After ten years with the Conde Nast organization, Agha was honored by the journal P.M. , which was then published by the typographic house, Composing Room. The entire issue was devoted to Agha, carrying articles and graphic tributes from those who were his colleagues. The late William Golden wrote a tribute to Agha, which, in Golden's own crisp way, was an unusual critical appreciation of the inner man. Golden saw Agha as a man who was in the grip of ennui engendered by his own brilliance. Golden refers to Agha's style of finally choosing the design of an editorial page and his method of keeping his subordinates off balance: "This method may, to some shortsighted people, seem cruel and unjustified, but I submit that an artist who is suspicious of his own work is more likely to look for new forms of expression than one that is self-satisfied. And for sheer productivity this method is unequalled."
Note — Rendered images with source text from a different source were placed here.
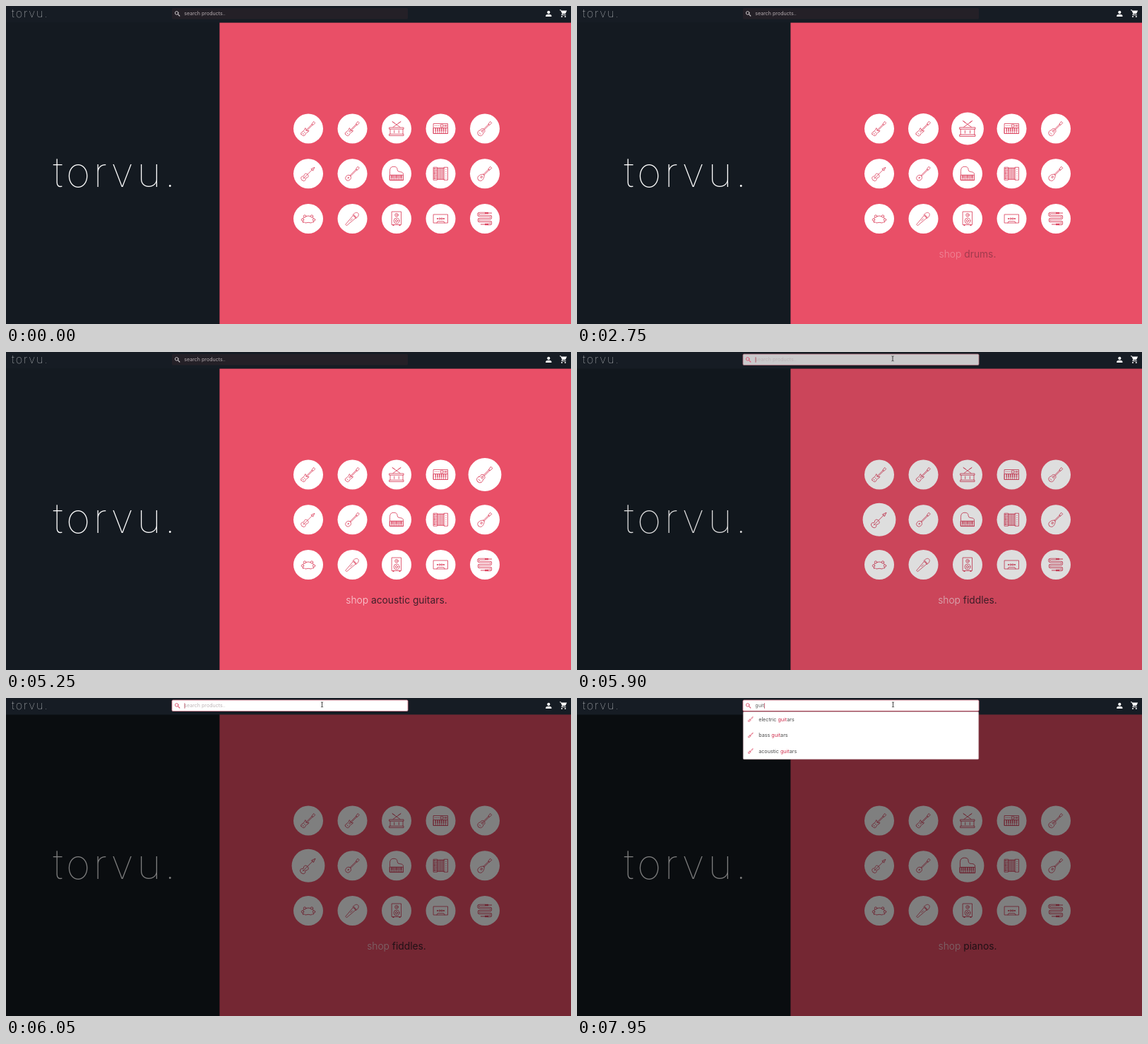
Recreate the animation shown at these times as an HTML page. Size 800 px wide and 450 px high, loop 8000 ms.

```html
<!DOCTYPE html>
<html lang="en">
<head>
<meta charset="utf-8">
<title>Music shop</title>
<style>
  html, body { margin: 0; width: 100%; height: 100%; overflow: hidden; background: #141a21; }
  svg { display: block; width: 800px; height: 450px; font-family: Inter, "Open Sans", sans-serif; }
  text { white-space: pre; }
  .icon { fill: none; stroke: #dc4560; stroke-width: .85; stroke-linejoin: round; stroke-linecap: round; }
  .solid { fill: #dc4560; stroke: none; }
</style>
</head>
<body>
<svg viewBox="0 0 800 450">
  <rect width="800" height="450" fill="#141a21"/>
  <rect x="302.4" y="23.4" width="498" height="427" fill="#e94f67"/>
  <text x="66.5" y="255.5" font-size="59" font-weight="100" letter-spacing="4.6" fill="#fff">torvu.</text>
  <g id="products"></g>
  <text id="caption" x="553" y="355.5" font-size="13.8" font-weight="300" text-anchor="middle" fill="#fbd3da">shop <tspan font-weight="400" fill="#40202b"></tspan></text>
  <rect id="shade" y="23.4" width="800" height="427"/>

  <rect width="800" height="23.4" fill="#161c24"/>
  <text x="8" y="16" font-size="16.4" font-weight="100" letter-spacing="1.8" fill="#e0e2e4">torvu.</text>
  <g fill="#fff">
    <circle cx="768.3" cy="8.9" r="2.1"/>
    <path d="M764.2 15v-1.2q0-2 4.1-2t4.1 2V15z"/>
    <path d="M786 6.6h8.2l-2.2 4.4h-4.3z"/>
    <circle cx="787" cy="15" r="1"/><circle cx="791.8" cy="15" r="1"/>
    <path d="M784 5.8h1.6l2.2 4.8-1 2h6" fill="none" stroke="#fff"/>
  </g>

  <rect x="235" y="3" width="334" height="15.5" rx="1.5" fill="#242027"/>
  <rect id="field" x="235" y="3" width="334" height="15.5" rx="1.5" fill="#fff" stroke="#e58a9b" stroke-width=".8"/>
  <g id="lens" fill="none" stroke-linecap="round"><circle cx="241.7" cy="9.9" r="2.3"/><path d="M243.5 11.7l2.3 2.3" stroke-width="1.2"/></g>
  <text id="query" x="252.3" y="13.4" font-size="7.1"></text>
  <rect id="caret" y="7.2" width=".8" height="7.6" fill="#b03c52"/>

  <g id="menu">
    <rect x="235.3" y="19.2" width="333.4" height="67.5" rx="1.5" fill="#fff" stroke="#c9a5ac" stroke-width=".6"/>
    <path d="M235 18.7H569" stroke="#a3354a" stroke-width=".9"/>
  </g>

  <path id="arrow" d="M0 0V9.5L2.3 7.4 3.8 10.7 5.2 10 3.8 6.9H7z" fill="#000" stroke="#fff" stroke-width=".7"/>
  <path id="beam" d="M-1.5 -3.5Q0 -3.5 0 -2.5Q0 -3.5 1.5 -3.5M0 -2.5V2.5M-1.5 3.5Q0 3.5 0 2.5Q0 3.5 1.5 3.5" fill="none" stroke="#333" stroke-width=".9"/>
</svg>
<script>
const LOOP = 8000;
const byId = id => document.getElementById(id);
const clamp = x => Math.max(0, Math.min(1, x));
const progress = (t, start, length) => clamp((t - start) / length);
const easeOut = x => 1 - (1 - x) ** 3;
const show = (node, visible) => node.setAttribute("visibility", visible ? "visible" : "hidden");

// Icon drawing helpers; every icon is centred on 0,0 and about 20 units wide.
const path = (d, solid) => `<path d="${d}"${solid ? ' class="solid"' : ""}/>`;
const box = (x, y, w, h, solid) => path(`M${x} ${y}h${w}v${h}h${-w}z`, solid);
const dot = (x, y, r, solid) => `<circle cx="${x}" cy="${y}" r="${r}"${solid ? ' class="solid"' : ""}/>`;
const row = (count, draw) => Array.from({ length: count }, (_, i) => draw(i)).join("");
const tilt = content => `<g transform="rotate(-45) scale(.98 .85)">${content}</g>`;
const neck = (from, to) => box(from, -.8, to - from, 1.6) + path(`M${to} -1.3L${to + 4.3} -2V1.5L${to} 1.3z`);
const keys = (x, y, width, height, count) => box(x, y, width, height) + row(count - 1, i => {
  const kx = x + (i + 1) * width / count;
  return path(`M${kx} ${y}v${height}`) + box(kx - .6, y, 1.2, height * .6, true);
});

const solidBody = "M-13 -1.5Q-13 -4.3 -10 -3.5Q-7 -2.5 -5.5 -3L-2.5 -4.3Q-1.8 -3.4 -3.2 -1.5V1.5L-1.5 3.2Q-3 4.3 -5.5 3Q-8 2.7 -10 3.8Q-13.5 4 -13 -1.5z";
const icons = {
  electric: tilt(path(solidBody) + neck(-4, 8.5) + path("M-10.5 -1.3V1.3M-7.5 -1.3V1.3")),
  bass: tilt(path(solidBody) + neck(-6, 8.5) + path("M-10 -1.3V1.3")),
  drum: box(-10, -1.5, 20, 2.2) + box(-10, 7.8, 20, 2.2) + path("M-9 .7V7.8M9 .7V7.8M-3.3 2.5V6M3.3 2.5V6") +
    path("M-5.5 -9.5L5 -2M5.5 -9.5L-5 -2") + path("M-6 -10l3.2 2.2M6 -10l-3.2 2.2"),
  keyboard: box(-10, -7, 20, 14) + row(4, i => dot(-8 + i * 1.7, -4, .5, true)) +
    box(0, -5.5, 3.5, 3) + row(3, i => box(5 + i * 1.5, -5.5, .8, 3, true)) + keys(-10, -1, 20, 8, 7),
  acoustic: tilt(path("M-13 0C-13 -5.5 -7.5 -5.5 -6.3 -3.1C-4.5 -4.6 -1.5 -3.6 -1.5 0C-1.5 3.6 -4.5 4.6 -6.3 3.1C-7.5 5.5 -13 5.5 -13 0z") +
    dot(-5, 0, 1.4) + neck(-1.5, 8.5) + path("M-10 -1.5V1.5")),
  fiddle: tilt(path("M-13 0C-13 -5 -9 -5 -8.2 -3L-6.8 -2.2L-5.5 -3.2C-4 -4.5 -1.5 -3.5 -1.5 0C-1.5 3.5 -4 4.5 -5.5 3.2L-6.8 2.2L-8.2 3C-9 5 -13 5 -13 0z") +
    path("M-10 0H9M-8.5 -1.2V1.2") + path("M8 -2L13 0L8 2z")),
  banjo: tilt(dot(-8.5, 0, 4.3) + dot(-8.5, 0, .9) + neck(-4.2, 8.5)),
  piano: path("M-9.5 9V-4Q-9.5 -10 -4 -10Q1 -10 1 -6Q1 -2.5 5 -2.5Q9.5 -2.5 9.5 1V9z") + keys(-9.5, 2, 19, 7, 8),
  accordion: box(-10, -9, 5, 18) + row(7, i => path(`M-10 ${-7 + i * 2.3}h5`) + box(-10, -7.6 + i * 2.3, 2.5, 1, true)) +
    row(5, i => path(`M${-3.5 + i * 1.8} -8V8`)) + path("M-5 -8H5M-5 8H5") + box(5, -9, 5, 18) +
    row(5, i => dot(7.5, -6 + i * 3, .6, true)),
  mandolin: tilt(path("M-13 0C-13 -6 -6.5 -6 -2 -1V1C-6.5 6 -13 6 -13 0z") + dot(-7, 0, 1.4) + neck(-2, 8.5)),
  tambourine: path("M-7.5 5Q-10 -3.5 0 -4Q10 -3.5 7.5 5Q5 4.5 4 6Q0 4.5 -4 6Q-5 4.5 -7.5 5z") +
    [[-8, 1.5], [-5, -3.5], [5, -3.5], [8, 1.5]].map(([x, y]) =>
      `<circle cx="${x}" cy="${y}" r="1.7" fill="#fff"/>`).join(""),
  microphone: tilt(path("M4 -3L-13 -1.3V1.3L4 3z") + path("M4 -4V4M5.5 -4V4M5.5 -4C13.5 -5 13.5 5 5.5 4") +
    path("M-4 0H0")),
  speaker: box(-6.5, -10, 13, 18.5) + dot(0, -5.2, 2.3) + dot(0, -5.2, .8, true) + dot(0, 3, 3.9) + dot(0, 3, 1.6) +
    box(-5.5, 8.5, 2, 1.5, true) + box(3.5, 8.5, 2, 1.5, true),
  amplifier: box(-10, -6, 20, 12) + row(4, i => dot(-4.5 + i * 3, 0, 1.1, i % 3 === 0)) + path("M-5.5 6L-4.5 3.8H4.5L5.5 6"),
  cable: ["#dc4560", "#fff"].map((color, i) =>
    `<path d="M0 -8H-7Q-9.5 -8 -9.5 -6T-7 -4H7Q9 -4 9 -2T7 0H-7Q-9 0 -9 2T-7 4H7Q9 4 9 6T7 8H5" stroke="${color}" stroke-width="${2.4 - i * 1.4}"/>`).join("") +
    box(0, -9.2, 5, 2.4, true) + box(5, -8.5, 5, 1, true) + box(0, 6.8, 5, 2.4, true) + box(-6, 7.5, 6, 1, true)
};

byId("products").innerHTML = Object.values(icons).map((drawing, i) => {
  const x = 428 + i % 5 * 62.5, y = 173.5 + Math.floor(i / 5) * 63.75;
  return `<g transform="translate(${x} ${y})"><g><circle r="21" fill="#fff"/><g class="icon">${drawing}</g></g></g>`;
}).join("");
const badges = [...byId("products").children].map(node => node.firstChild);

byId("menu").innerHTML += ["electric", "bass", "acoustic"].map((kind, i) => {
  const y = 30 + i * 22.5;
  return `<g class="icon" style="stroke-width:1.5" transform="translate(246 ${y}) scale(.36)">${icons[kind]}</g>
    <text x="257.2" y="${y + 2.6}" font-size="7.2" fill="#484848">${kind} <tspan fill="#cf2f4e"></tspan><tspan></tspan></text>`;
}).join("");
const matches = [...byId("menu").querySelectorAll("text")].map(text => text.querySelectorAll("tspan"));

const products = ["electric guitars", "bass guitars", "drums", "keyboards", "acoustic guitars", "fiddles", "banjos", "pianos"];
const FADE_OUT = 100;
const switchTime = i => 700 + i * 1000;
const FOCUS = 5840;
const keyTimes = [6900, 7150, 7700, 7850];
const word = "guitars";
const caption = byId("caption");

function renderCarousel(t) {
  const growth = i => easeOut(progress(t, switchTime(i) - FADE_OUT / 2, 250));
  const active = products.findLastIndex((_, i) => t >= switchTime(i));
  badges.forEach((badge, i) => {
    let size = 0;
    if (i < products.length) size = growth(i) - growth(i + 1);
    badge.setAttribute("transform", `scale(${1 + .115 * size})`);
  });
  const fadeIn = easeOut(progress(t, switchTime(active), 300));
  const fadeOut = progress(t, switchTime(active + 1) - FADE_OUT, FADE_OUT);
  caption.setAttribute("opacity", active < 0 ? 0 : fadeIn * (1 - fadeOut));
  caption.lastChild.textContent = active < 0 ? "" : products[active] + ".";
}

function renderSearch(t) {
  const focused = t >= FOCUS;
  const typed = keyTimes.filter(time => t >= time).length;
  const query = byId("query");
  byId("shade").setAttribute("opacity", .5 * progress(t, 5850, 200));
  byId("field").setAttribute("opacity", progress(t, FOCUS, 80));
  byId("lens").setAttribute("stroke", focused ? "#e0607a" : "#c9c4c7");
  query.textContent = typed ? word.slice(0, typed) : "search products..";
  query.setAttribute("fill", typed ? "#666" : focused ? "#bdb3b6" : "#b5acb0");

  const lastAction = typed ? keyTimes[typed - 1] : FOCUS;
  const caret = byId("caret");
  caret.setAttribute("x", 252.6 + (typed ? query.getComputedTextLength() : 0));
  show(caret, focused && (t - lastAction) % 1000 < 510);

  byId("menu").setAttribute("opacity", progress(t, keyTimes[0] - 50, 100) * (typed > 0));
  for (const [hit, rest] of matches) {
    hit.textContent = word.slice(0, typed);
    rest.textContent = word.slice(typed);
  }
}

function renderPointer(t) {
  const move = easeOut(progress(t, 5320, 560));
  const x = 742 - 295 * move + .5 * progress(t, 5960, 60);
  const y = -3 + 12.3 * move + 5 * Math.sin(Math.PI * move);
  const overField = x < 569;
  for (const [id, visible] of [["arrow", !overField], ["beam", overField]]) {
    const node = byId(id);
    node.setAttribute("transform", `translate(${x} ${y})`);
    show(node, visible && t >= 5340);
  }
}

function frame(now) {
  const t = now % LOOP;
  renderCarousel(t);
  renderSearch(t);
  renderPointer(t);
  requestAnimationFrame(frame);
}
requestAnimationFrame(frame);
</script>
</body>
</html>
```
Agha continued at Conde Nast until 1943. During his fourteen years there, he had achieved unmatched eminence and was awarded numerous honors. It was only six years after his arrival in New York that he was selected to be the President of the Art Directors Club.
After leaving the magazine world, Dr. Agha was an active graphic and directorial consultant for numerous corporations, department stores and large publishing companies, contributing his extraordinary expertise to the solutions of varied advertising and promotional problems. Yet by reason of almost cynical disbelief in the permanence of his achievements, he eschewed any collected exhibition of work, neither did he welcome a special tribute to his professional contribution. As William Golden wrote thirty-three years ago, "Mehemed Fehmy Agha is an unhappy man. He has learned nearly all there is to know about the graphic arts, only to discover that he never liked them in the first place."
Deeply affected by the death of his wife in 1950, Dr. Agha steadily reduced his consultant activities and turned to the myriad pursuits of an intellectually restless mind.
Every discussion or recollection of Dr. Agha in his most active time is tinged with the most evocative memories: his wit, urbanity, even his elegant snuffbox and railroad man's handkerchief. Had it not been written two hundred years earlier, Buffon's observation "style is the man himself" might well have been suggested by Mehemed Fehmy Agha.
Unique as he was a personality, Agha was as uncommon an aesthetic presence that transformed his and our time. He brought an aesthetic acumen that cut through the thickets of outworn ideas to create a new legibility, a new logic and a new elegance to printed communication. Above all, he brought an endless replenishment to the springs of inspiration.
Please note: Content of biography is presented here as it was published in 1972.